Poorhouse Stirabout

Asenath Nicholson
Chapter XXIII (2) | Start of Chapter

The city is three miles in circumference; and but one gate, called the water Gate of St. John's Castle, is now standing of the seventeen which were there in 1760. I found a laboring man near the poor-house, who told me there were 1700 inmates, and "I don't know what to say of the stirabout there they give 'em." "And what, sir, is the matter with the stirabout?" "Why, by dad, ma'am, 'twould give a man waik quawrters to ait it. They say it runs like wawter." This I found was the universal cry of all the beggars throughout Ireland, when told to go to the poor-house. "The stirabout is so waik, that 'twould take the life of ye." My stay in Limerick was too short, though I saw the whole town and its outward curiosities. The people was what I wanted to see. At three I took a car for Ennis, an ancient town going to decay. Clare Castle, standing a little distance from the town, now the abode of soldiers, makes a pretty appearance at the bridge upon the banks of the river. Here too are the remains of a Franciscan monastery, and you are told of a great battle fought here in 1298.

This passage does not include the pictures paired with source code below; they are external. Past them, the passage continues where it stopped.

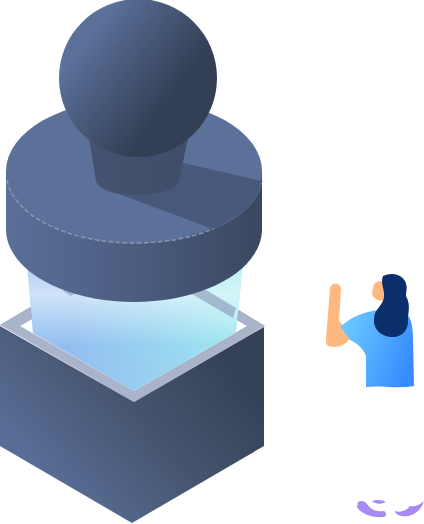
<!DOCTYPE html>
<html lang="en">
<head>
<meta charset="utf-8">
<title>Stamp illustration</title>
<style>
:root {
  --paper: #ffffff;
  --steel: #5b719a;
  --slate: #48587a;
  --navy: #333f55;
  --rim: #a9b4ca;
  --rim-back: #8a9dbb;
  --skin: #ffb980;
  --hair: #0a2f6c;
  --shoe: #a78bf5;
}
html, body { margin: 0; background: var(--paper); overflow: hidden; }
svg { display: block; width: 424px; height: 524px; }
.rim { fill: var(--rim); }
.rim-back { fill: var(--rim-back); }
.disc-top { fill: var(--steel); }
.shadow { fill: var(--slate); }
.skin { fill: var(--skin); }
.hair { fill: var(--hair); }
.shoe { fill: var(--shoe); }
.edge { fill: none; stroke: #8797b5; stroke-width: 1.5; stroke-dasharray: 5 2; }
</style>
</head>
<body>
<svg viewBox="0 0 424 524" role="img" aria-label="Large stamp above a glowing box, with a woman reaching up beside it">
  <defs>
    <linearGradient id="ball-shade" gradientUnits="userSpaceOnUse" x1="84" y1="42" x2="168" y2="104">
      <stop offset="0" stop-color="#5b719a"/>
      <stop offset=".45" stop-color="#48597a"/>
      <stop offset="1" stop-color="#333f55"/>
    </linearGradient>
    <linearGradient id="side-shade" gradientUnits="userSpaceOnUse" x1="6" y1="0" x2="262" y2="0">
      <stop offset="0" stop-color="#5a7099"/>
      <stop offset=".5" stop-color="#4b5c7f"/>
      <stop offset="1" stop-color="#3a475f"/>
    </linearGradient>
    <linearGradient id="neck-shade" gradientUnits="userSpaceOnUse" x1="90" y1="0" x2="188" y2="0">
      <stop offset="0" stop-color="#44536f"/>
      <stop offset="1" stop-color="#3f4d69"/>
    </linearGradient>
    <linearGradient id="box-shade" gradientUnits="userSpaceOnUse" x1="50" y1="480" x2="210" y2="340">
      <stop offset="0" stop-color="#586d96"/>
      <stop offset=".5" stop-color="#46556f"/>
      <stop offset="1" stop-color="#354157"/>
    </linearGradient>
    <linearGradient id="glow-tint" gradientUnits="userSpaceOnUse" x1="70" y1="350" x2="235" y2="310">
      <stop offset="0" stop-color="#93bff0"/>
      <stop offset=".5" stop-color="#98d3f0"/>
      <stop offset="1" stop-color="#9feaf0"/>
    </linearGradient>
    <linearGradient id="glow-fade" gradientUnits="userSpaceOnUse" x1="0" y1="268" x2="0" y2="345">
      <stop offset="0" stop-color="#fff" stop-opacity=".3"/>
      <stop offset=".35" stop-color="#fff" stop-opacity=".55"/>
      <stop offset="1" stop-color="#fff" stop-opacity="0"/>
    </linearGradient>
    <linearGradient id="shirt-shade" gradientUnits="userSpaceOnUse" x1="342" y1="330" x2="414" y2="355">
      <stop offset="0" stop-color="#6cc9ff"/>
      <stop offset="1" stop-color="#388bff"/>
    </linearGradient>
  </defs>

  <g id="box">
    <path class="rim-back" d="M0 325L133 249L265 326L247 326L134 261L20 326Z"/>
    <polygon fill="#fff" points="20,326 134,261 247,326 134,391"/>
    <g id="glow">
      <path id="beam" fill="url(#glow-tint)" d="M27 264H243L236 332L134 391L33 333Z"/>
      <path fill="url(#glow-fade)" d="M27 264H243L236 332L134 391L33 333Z"/>
    </g>
    <path class="rim-back" opacity=".65" d="M62 290L80 280L90 284L71 296ZM190 282L206 290L236 308L233 318L178 286Z"/>
    <path class="rim" d="M0 325L30 307L32 319L20 326L134 391L247 326L237 320L239 310L265 326L134 402Z"/>
    <path fill="url(#box-shade)" d="M0 326L134 402L264 327V446L132 523L0 446Z"/>
  </g>

  <g id="stamp">
    <path fill="url(#side-shade)" d="M6 170V231C8 271 65 302 134 302S260 271 262 231V170Z"/>
    <ellipse class="disc-top" cx="134" cy="171" rx="128" ry="72"/>
    <path class="shadow" d="M183 163L262 181C259 201 240 218 213 229L103 188Z"/>
    <path class="edge" d="M7 180C13 215 67 243 134 243C164 243 191 238 213 229"/>
    <path fill="none" stroke="#5d6d8c" d="M213 229C240 218 259 201 262 181"/>
    <path fill="url(#neck-shade)" d="M89 138H188L179 181C175 191 157 195 137 195S99 191 96 181Z"/>
    <ellipse cx="138" cy="78" rx="79" ry="79" fill="url(#ball-shade)"/>
  </g>

  <g id="woman">
    <path class="skin" d="M330 289C330 282 341 282 341 289L339 321L344 327L351 337C346 345 338 349 328 346C326 345 326 343 326 340Z"/>
    <path class="skin" d="M374 284C378 280 384 280 386 284L385 300C379 302 373 299 372 293Z"/>
    <path fill="url(#shirt-shade)" d="M340 327C351 317 364 311 381 310L405 312C411 317 413 326 413 338L414 386C398 389 381 385 366 387V356C363 348 357 343 350 340C347 336 344 331 340 327Z"/>
    <path class="hair" d="M383 276C391 272 401 274 405 281C408 287 406 291 406 296C411 305 408 312 408 319C409 329 403 337 393 337C381 337 373 329 374 319C374 309 383 306 384 297C385 289 380 284 383 276Z"/>
  </g>

  <g id="shoes" class="shoe">
    <path d="M358 502C361 500 365 501 367 504C371 510 377 512 384 511C387 513 387 517 383 517C371 518 360 513 357 507ZM372 501C378 499 383 500 386 502C380 505 376 504 372 501Z"/>
    <path d="M395 511C402 513 407 510 410 506C415 507 420 505 424 501C421 511 412 518 401 516C397 515 395 513 395 511Z"/>
  </g>
</svg>
</body>
</html>
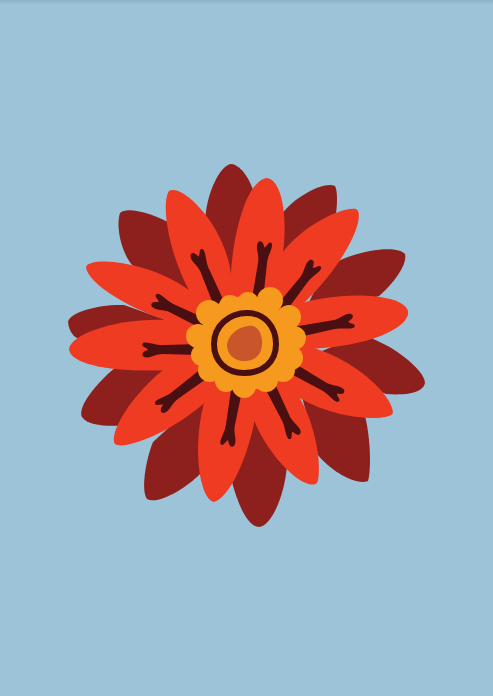
<!DOCTYPE html>
<html lang="en">
<head>
<meta charset="utf-8">
<title>Red flower</title>
<style>
:root {
  --sky: #9cc3d8;
  --sky-edge: #8fb3c6;
  --maroon: #8d1f1d;
  --red: #ef3b22;
  --mark: #4a0f10;
  --gold: #f59a1e;
  --rust: #c9552a;
}
html, body { margin: 0; overflow: hidden; background: var(--sky); }
.poster { display: block; width: 493px; height: 696px; }
.sky { fill: var(--sky); }
.back-petals { fill: var(--maroon); }
.front-petals { fill: var(--red); }
.marks { fill: var(--mark); }
.disc { fill: var(--gold); }
.ring { fill: none; stroke: var(--mark); stroke-width: 6; }
.heart { fill: var(--rust); }
</style>
</head>
<body>
<svg class="poster" viewBox="0 0 493 696" role="img" aria-label="Red flower on a pale blue background">
  <defs>
    <linearGradient id="top-shade" x1="0" y1="0" x2="0" y2="1">
      <stop offset="0" stop-color="var(--sky-edge)"/>
      <stop offset="1" stop-color="var(--sky)"/>
    </linearGradient>
    <path id="mark" d="M-5 6L-4 -30C-4 -38 -9 -43 -7 -49C-4 -53 -1 -49 0 -45C3 -46 3 -53 7 -50C9 -46 4 -37 5 -28L6 6Z"/>
  </defs>
  <rect class="sky" width="493" height="696"/>
  <rect fill="url(#top-shade)" width="493" height="5"/>

  <g class="back-petals">
    <path d="M230 300L205 225C205 195 220 165 231 164C242 165 252 182 256 200L250 300Z"/>
    <path d="M270 300L282 214C295 196 325 181 335 186C338 192 337 205 336 214L290 300Z"/>
    <path d="M300 320L325 270C345 252 396 243 405 254C408 266 390 287 379 296Z"/>
    <path d="M300 360L361 335C390 342 425 370 425 383C422 395 400 395 386 394Z"/>
    <path d="M300 390L365 416C371 440 371 471 368 481C355 486 330 470 318 455Z"/>
    <path d="M254 400L232 482C238 505 248 527 259 527C271 526 284 498 287 466Z"/>
    <path d="M210 390L153 442C145 462 141 491 147 499C158 505 185 489 200 474Z"/>
    <path d="M180 360L115 368C95 384 77 408 82 417C88 426 110 427 128 425Z"/>
    <path d="M180 325L124 305C100 304 69 312 68 322C69 332 74 337 79 339Z"/>
    <path d="M200 300L173 225C155 214 127 206 120 213C116 225 120 250 132 265Z"/>
  </g>

  <g class="front-petals">
    <path d="M232 330C224 270 240 184 266 178C283 178 292 226 277 285L265 330Z"/>
    <path d="M250 335L276 264C290 232 340 206 356 209C366 214 350 258 305 302Z"/>
    <path d="M250 343L290 307C330 291 402 291 408 311C411 328 365 349 300 349Z"/>
    <path d="M250 343L300 345C345 352 392 392 393 413C388 423 330 419 295 395Z"/>
    <path d="M246 343L295 390C318 425 322 471 317 483C303 494 256 445 248 400Z"/>
    <path d="M246 343L258 400C252 450 231 497 214 502C199 500 190 440 208 390Z"/>
    <path d="M246 343L215 393C178 431 124 451 115 444C108 435 130 395 168 366Z"/>
    <path d="M246 343L185 369C125 374 70 367 69 349C71 333 125 315 180 321Z"/>
    <path d="M246 343L180 324C132 312 87 283 86 267C90 255 160 262 200 299Z"/>
    <path d="M246 343L194 299C170 260 160 205 169 191C183 183 226 227 231 275Z"/>
  </g>

  <g class="marks">
    <use href="#mark" transform="translate(258 292) rotate(8)"/>
    <use href="#mark" transform="translate(285 303) rotate(38)"/>
    <use href="#mark" transform="translate(304 330) rotate(79)"/>
    <use href="#mark" transform="translate(298 371) rotate(120)"/>
    <use href="#mark" transform="translate(273 391) rotate(154)"/>
    <use href="#mark" transform="translate(236 396) rotate(190)"/>
    <use href="#mark" transform="translate(199 378) rotate(233)"/>
    <use href="#mark" transform="translate(193 350) rotate(270)"/>
    <use href="#mark" transform="translate(199 322) rotate(296)"/>
    <use href="#mark" transform="translate(216 298) rotate(337)"/>
  </g>

  <g class="disc">
    <circle cx="246" cy="343" r="47"/>
    <circle cx="270" cy="300" r="13"/>
    <circle cx="289" cy="317" r="12"/>
    <circle cx="294" cy="338" r="12"/>
    <circle cx="291" cy="358" r="12"/>
    <circle cx="283" cy="370" r="12"/>
    <circle cx="266" cy="380" r="12"/>
    <circle cx="244" cy="386" r="12"/>
    <circle cx="226" cy="381" r="11"/>
    <circle cx="210" cy="370" r="12"/>
    <circle cx="202" cy="355" r="11"/>
    <circle cx="198" cy="336" r="12"/>
    <circle cx="209" cy="313" r="13"/>
    <circle cx="230" cy="306" r="11"/>
    <circle cx="248" cy="303" r="11"/>
  </g>
  <path class="ring" d="M247 313C265 313 276 327 276 344C276 362 263 373 244 373C226 373 214 361 214 344C214 326 229 313 247 313Z"/>
  <path class="heart" d="M248 326C257 324 263 333 262 345C261 356 254 361 244 361C234 361 227 354 227 345C228 335 238 327 248 326Z"/>
</svg>
</body>
</html>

Ireland’s Welome to the Stranger is one of the best accounts of Irish social conditions, customs, quirks and habits that you could wish for. The author, Mrs Asenath Nicholson, was an American widow who travelled extensively in Ireland on the eve of the Great Famine and meticulously observed the Irish peasantry at work and play, as well as noting their living conditions and diet. The book is also available from Kindle.